Transportation equipment orders fell 5.9 percent, its biggest decline since May. Excluding transportation, new orders were flat.
Most analysts had expected a rebound in overall orders of more than 1 percent for November, likely forecasting a bounce due to the end of a workers strike at General Motors. The strike lasted 40 days over two months and dragged down durable goods orders in September and October.
Orders for motor vehicles and parts did rebound, up 1.9 percent, but it wasn’t enough to offset the large decrease in defense aircraft orders.
Excluding defense, new orders were up 0.8 percent.
Orders for defense aircraft and parts fell 72.7 percent and are down 14 percent the past year.
Demand for commercial aircraft and parts fell 1.8 percent last month and is down 38 percent this year. Boeing had already suspended production of the 737 Max after two crashes that killed 346 people, then said last week it would halt Max production in January as it has become increasingly clear that the company still has numerous regulatory hurdles to clear. It did not say when production would resume. Analysts say the Boeing Max production halt could ding 2020 first quarter GDP by as much 0.5 percent as it ripples through the supply chain.
American manufacturing has been hurt by a prolonged trade war with China and a slowing global economy. So far this year, orders for durable goods, items expected to last at least three years, are down 1.3 percent.
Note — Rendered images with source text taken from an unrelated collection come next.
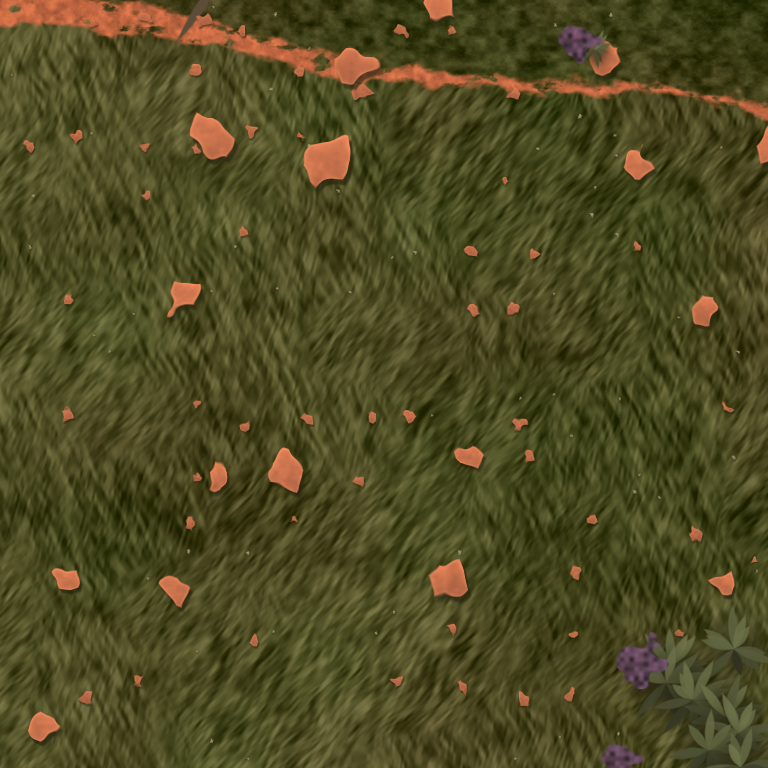
Write a Shadertoy shader that draws this texture.

```glsl
// Mown grass strewn with orange clay shards, below a strip of bare soil and a hedge.
// Grass is stretched noise leaning two ways; shards are random convex polygons,
// one per grid cell; plants are rosettes of tapered leaves with purple blooms.

const vec3 GRASS_MID = vec3(0.285, 0.285, 0.125);
const vec3 GRASS_STEP = vec3(0.078, 0.072, 0.062);
const vec3 CLAY = vec3(0.86, 0.49, 0.33);
const vec3 SOIL = vec3(0.77, 0.41, 0.26);
const vec3 PALE = vec3(0.66, 0.62, 0.46);
const vec3 LEAF = vec3(0.37, 0.39, 0.25);
const vec3 BLOOM = vec3(0.40, 0.28, 0.38);
const vec3 SHADOW = vec3(0.14, 0.13, 0.05);

float hash(vec2 p) {
    vec3 q = fract(vec3(p.xyx) * 0.1031);
    q += dot(q, q.yzx + 33.33);
    return fract((q.x + q.y) * q.z);
}

float noise(vec2 p) {
    vec2 i = floor(p), f = fract(p);
    f = f * f * (3.0 - 2.0 * f);
    return mix(mix(hash(i), hash(i + vec2(1, 0)), f.x),
               mix(hash(i + vec2(0, 1)), hash(i + vec2(1, 1)), f.x), f.y);
}

float fbm(vec2 p) {
    float sum = 0.0, amp = 0.5;
    for (int i = 0; i < 4; i++) {
        sum += amp * noise(p);
        p = p * 2.03 + 17.3;
        amp *= 0.5;
    }
    return sum / 0.9375;
}

float inside(float dist, float blur) {
    return 1.0 - smoothstep(-blur, blur, dist);
}

// Noise drawn out along a direction leaning from the vertical
float streaks(vec2 p, float lean, vec2 scale) {
    float c = cos(lean), s = sin(lean);
    return noise(vec2(c * p.x - s * p.y, s * p.x + c * p.y) * scale + 40.0) - 0.5;
}

float bladeTone(vec2 p) {
    p.x += 0.010 * noise(p * 22.0);
    float side = smoothstep(0.35, 0.65, noise(p * 9.0 + 5.0));
    float coarse = mix(streaks(p, -0.40, vec2(170, 40)), streaks(p, 0.50, vec2(170, 40)), side);
    float fine = mix(streaks(p, 0.25, vec2(290, 75)), streaks(p, 0.75, vec2(290, 75)), side);
    return 2.7 * coarse + 2.1 * fine;
}

vec3 grassColor(vec2 p, float hedge) {
    float patches = fbm(p * vec2(4, 6) + 3.0) - 0.5;
    float clumps = fbm(p * vec2(30, 24)) - 0.5;
    float lawn = bladeTone(p) + 2.2 * patches + 1.5 * clumps;
    float bush = 4.2 * (fbm(p * vec2(75, 95)) - 0.5) + 2.0 * clumps - 0.7;
    float tone = clamp(mix(lawn, bush, hedge), -2.2, 2.4);
    float hue = noise(p * 7.0 + 60.0) - 0.5;
    return GRASS_MID + GRASS_STEP * tone + vec3(-0.035, 0.008, -0.015) * hue;
}

// Irregular polygon cut by half-planes at jittered angles
float shardDistance(vec2 p, float radius, float seed) {
    float d = -radius;
    for (int i = 0; i < 6; i++) {
        float k = float(i);
        float a = 1.047 * (k + 0.8 * hash(vec2(seed, k)));
        d = max(d, dot(p, vec2(cos(a), sin(a))) - radius * mix(0.35, 1.0, hash(vec2(k, seed + 9.0))));
    }
    return d + radius * 0.5 * (noise(p / radius * 1.6 + seed) - 0.5);
}

vec3 addShards(vec3 col, vec2 uv, float cells, float chance, float radius, vec3 tint, float seed) {
    vec2 cell = floor(uv * cells);
    float id = 1.0 + 90.0 * hash(cell + seed);
    if (hash(cell + seed * 2.0 + 7.0) > chance) return col;
    vec2 jitter = vec2(hash(cell + id), hash(cell.yx + id + 3.0));
    vec2 p = uv - (cell + mix(vec2(0.22), vec2(0.78), jitter)) / cells;
    float r = radius * mix(0.6, 1.15, hash(vec2(id, seed)));
    float d = shardDistance(p, r, id);
    float shade = shardDistance(p + vec2(-0.12, 0.22) * r, r, id);
    float face = 0.93 + 0.10 * p.y / r + 0.22 * (fbm(p / r * 2.5 + id) - 0.5);
    face += 0.10 * smoothstep(-0.2 * r, 0.0, d);
    col = mix(col, SHADOW, 0.65 * inside(shade, 0.003));
    return mix(col, tint * face, inside(d, 0.0014));
}

float leafMask(vec2 p, vec2 dir, float len, float width) {
    float x = dot(p, dir) / len;
    float across = abs(dot(p, vec2(-dir.y, dir.x)));
    return inside(across - width * 4.0 * x * (1.0 - x), 0.0015);
}

vec3 addRosette(vec3 col, vec2 p, float size, float seed) {
    col = mix(col, SHADOW, 0.6 * inside(length(p) - 0.6 * size, 0.5 * size));
    for (int i = 0; i < 11; i++) {
        float k = float(i);
        float a = 2.4 * k + hash(vec2(k, seed));
        vec2 dir = vec2(cos(a), sin(a));
        float len = size * mix(0.6, 1.1, hash(vec2(seed, k + 4.0)));
        float light = 0.65 + 0.2 * dir.y + 0.35 * hash(vec2(k + 2.0, seed));
        col = mix(col, LEAF * light, 0.9 * leafMask(p, dir, len, 0.11 * size));
    }
    return col;
}

vec3 addBlooms(vec3 col, vec2 p, float size) {
    float grain = noise(p * 160.0 + 30.0);
    float mask = inside(length(p) - size * (0.4 + 0.9 * noise(p * 75.0 + 12.0)), 0.004);
    return mix(col, BLOOM * (0.45 + 0.85 * grain), 0.9 * mask);
}

void mainImage(out vec4 fragColor, in vec2 fragCoord) {
    vec2 uv = fragCoord / iResolution.y;

    // Lawn, hedge and the soil strip between them
    float ridge = uv.y - (0.985 - 0.135 * uv.x + 0.012 * sin(uv.x * 9.0));
    float ragged = 0.030 * (fbm(uv * vec2(28, 45)) - 0.5);
    vec3 col = grassColor(uv, smoothstep(0.0, 0.02, ridge + ragged));
    float halfWidth = mix(0.018, 0.006, smoothstep(0.1, 0.9, uv.x));
    float soil = inside(abs(ridge + ragged) - halfWidth, 0.005);
    soil *= smoothstep(0.22, 0.42, fbm(uv * vec2(50, 80) + 8.0));
    col = mix(col, SOIL * (0.75 + 0.5 * fbm(uv * 120.0)), soil);

    // Fallen stick
    col = mix(col, vec3(0.36, 0.30, 0.22), leafMask(uv - vec2(0.23, 0.945), vec2(0.56, 0.83), 0.12, 0.006));

    // Shards from specks to large pieces, denser towards the left
    float crowd = smoothstep(0.35, 0.7, noise(floor(uv * 14.0) * 0.35 + 2.0)) * mix(1.3, 0.4, uv.x);
    col = addShards(col, uv, 38.0, 0.035, 0.0026, PALE, 5.0);
    col = addShards(col, uv, 14.0, 0.05 + 0.32 * crowd, 0.010, CLAY * 0.92, 11.0);
    col = addShards(col, uv + 0.03, 5.5, 0.46, 0.030, CLAY, 23.0);

    // Flowering plants in the lower right corner and by the hedge
    for (int i = 0; i < 8; i++) {
        float k = float(i);
        vec2 spot = vec2(0.83 + 0.17 * hash(vec2(k, 3.0)), 0.155 - 0.022 * k);
        col = addRosette(col, uv - spot, 0.055, k + 1.0);
    }
    col = addBlooms(col, uv - vec2(0.835, 0.135), 0.036);
    col = addBlooms(col, uv - vec2(0.81, 0.012), 0.024);
    col = addRosette(col, uv - vec2(0.775, 0.935), 0.026, 31.0);
    col = addBlooms(col, uv - vec2(0.755, 0.947), 0.026);

    fragColor = vec4(col, 1.0);
}
```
The two countries announced a “Phase 1" agreement earlier this month, under which the U.S. will reduce tariffs and China will buy more U.S. farm products. But there are still many issues to be resolved as negotiations continue.
The U.S. economy, which has recently been flashing warning signs of a slowdown, now seems to be finishing the year stronger in spite of the isolated issues at GM and Boeing. Healthy consumer spending, a strong job market and interest rate cuts by the Federal Reserve have helped to offset the damage done by trade disputes.
The Commerce Department said Friday that the gross domestic product — the economy’s total output of goods and services — expanded at a moderate annual rate of 2.1 percent in the July-September quarter.
The brisk pace of spending last month is a sign that consumers, who account for about 70 percent of economic activity, are helping the economy offset drags ranging from President Donald Trump's trade wars to a global economic slump. Many economists are forecasting that the economy is expanding at a decent 2 percent annual rate in the final quarter of the year.